Herman Cain’s presidential run cab be personified by the 1963 hit song “Only in America” by Jay and Americans, especially the verse “… can a kid without a cent get a break and maybe grow up to be president.”


Herman Cain “Smoking”

The former Godfather’s Pizza CEO and current talk show host and circuit speaker has every right to run for president, despite current allegations of sexual harassment when he headed up the National Restaurant Association.

Before all the recent hoopla around Cain’s alleged sexual improprieties, the Republican presidential candidate was gaining momentum using his own success story as an alternative to other GOP bids for the White House.

His online “smile” and “smoking” ads however created a lot of media attention. It was really the last few seconds of a sinister-like smile that helped the video go viral and began to position Cain as some kind of fringe candidate. Scores of other mock videos were soon posted on the Web poking fun of Cain’s candidacy.

It’s highly doubtful that Cain will receive the GOP presidential nomination in 2012. But America is the land of opportunity. Anything can happen. Heck, in 2008 the U.S. voted Barack Obama as the first African-American president.

Other than race, there are few similarities between Obama and Cain let alone political parties. But America loves the underdog and at times is willing to bypass indiscretions among candidates and elected officials. Whether Cain can weather this political firestorm remains uncertain.

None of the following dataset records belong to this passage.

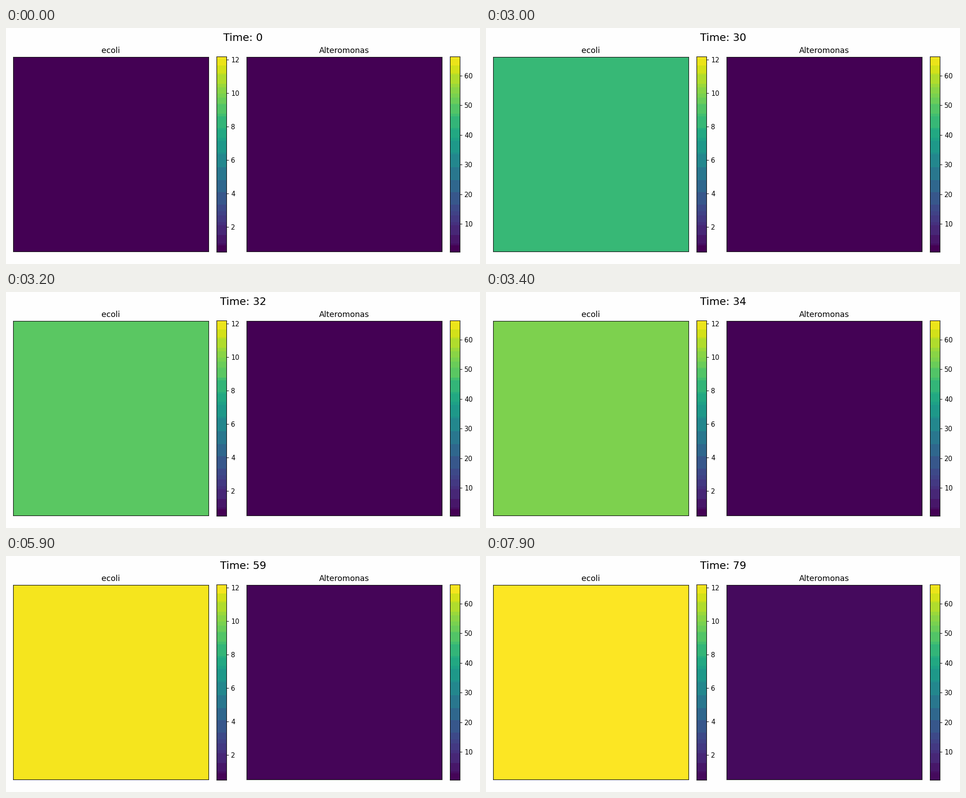
Animation of 1058x529 px, one loop 8 s. Source, as a matplotlib script:

```python
import numpy as np
import matplotlib.pyplot as plt
from matplotlib.animation import FuncAnimation

W, H, DPI = 1058, 529, 105.8
FRAMES, INTERVAL = 80, 100
PANEL = 436            # side of each square panel in pixels
PANEL_WEIGHT = 2500    # panel area relative to one colour step of the bars

plt.rcParams["font.family"] = "DejaVu Sans"
VIRIDIS = plt.get_cmap("viridis")(np.arange(256), bytes=True)[:, :3].astype(int)

# Growth of the first population, as colour level over time
TIMES = np.array([0, 7, 15, 22, 30, 32, 34, 37, 40, 45, 59, 79], float)
LEVELS = np.array([0, 12, 42, 94, 172, 191, 206, 222, 232, 242, 252, 255.5])
SLOPES = np.gradient(LEVELS, TIMES)


def left_level(t):
    """Smooth cubic through the growth points."""
    i = min(np.searchsorted(TIMES, t, side="right") - 1, len(TIMES) - 2)
    h = TIMES[i + 1] - TIMES[i]
    s = (t - TIMES[i]) / h
    y = ((1 + 2 * s) * (1 - s) ** 2 * LEVELS[i] + s * (1 - s) ** 2 * h * SLOPES[i]
         + s * s * (3 - 2 * s) * LEVELS[i + 1] - s * s * (1 - s) * h * SLOPES[i + 1])
    return int(np.clip(y, 0, 255))


def right_level(t):
    return int(0.42 * (np.exp(0.037 * t) - 1))


# Similar colours share one reduced colour
BUCKETS = np.unique(VIRIDIS // [32, 16, 32], axis=0, return_inverse=True)[1].ravel()


def reduced_colours(panel_levels):
    """Mean colour of each bucket, weighted by the area shown."""
    weight = np.ones(256)
    for level in panel_levels:
        weight[level] += PANEL_WEIGHT
    total = np.bincount(BUCKETS, weight)
    means = [np.bincount(BUCKETS, weight * VIRIDIS[:, c]) / total for c in range(3)]
    return np.floor(np.stack(means, axis=1) + 1e-6)[BUCKETS] / 255


fig = plt.figure(figsize=(10, 5), dpi=DPI, facecolor="#fefefe")


def add_axes(x, top, width, bottom):
    ax = fig.add_axes([x / W, 1 - bottom / H, width / W, (bottom - top) / H])
    for spine in ax.spines.values():
        spine.set_linewidth(0.8)
    return ax


def add_panel(x, title):
    ax = add_axes(x, 65, PANEL, 65 + PANEL)
    ax.set(xticks=[], yticks=[])
    ax.set_title(title, fontsize=12, pad=6)
    return ax


def add_bar(x, low, high, ticks):
    ax = add_axes(x, 64, 22, 502)
    image = ax.imshow(np.zeros((256, 1, 3)), extent=(0, 1, low, high),
                      origin="lower", aspect="auto", interpolation="nearest")
    ax.set_xticks([])
    ax.yaxis.tick_right()
    ax.set_yticks(ticks)
    ax.tick_params(labelsize=10)
    return image


panels = [add_panel(16, "ecoli"), add_panel(537, "Alteromonas")]
bars = [add_bar(470, 0.5, 12.2, range(2, 13, 2)),
        add_bar(991, 0.5, 66.5, range(10, 61, 10))]
heading = fig.suptitle("Time: 0", fontsize=16, y=0.98)


def update(t):
    levels = left_level(t), right_level(t)
    colours = reduced_colours(levels)
    for panel, level in zip(panels, levels):
        panel.set_facecolor(colours[level])
    for bar in bars:
        bar.set_data(colours[:, None, :])
    heading.set_text(f"Time: {t}")
    return [heading, *bars]


anim = FuncAnimation(fig, update, frames=FRAMES, interval=INTERVAL,
                     init_func=lambda: update(0), repeat=True, repeat_delay=0)
plt.show()
```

The real issue here is if a fringe candidate can get elected. Does Ralph Nader ring a bell? This well-known consumer advocate has unsuccessfully run for president five times. His celebrity however has helped his career as an author, lecturer and political activist. Not bad, eh? The same goes for Donald Trump who recently dropped his 2012 presidential bid. Even though he was never going to get his party’s nod, Trump used the opportunity to generate media coverage for his own brand and promote his next book, “How to run for President.” Just kidding about the book.

Is media to blame for giving these candidates too much attention? That can be debated either way. Controversy and human interest are key news drivers. Herman Cain’s story has both elements. It’s this scenario that will enable Cain to sell more stuff, but prevent him from winning the presidency.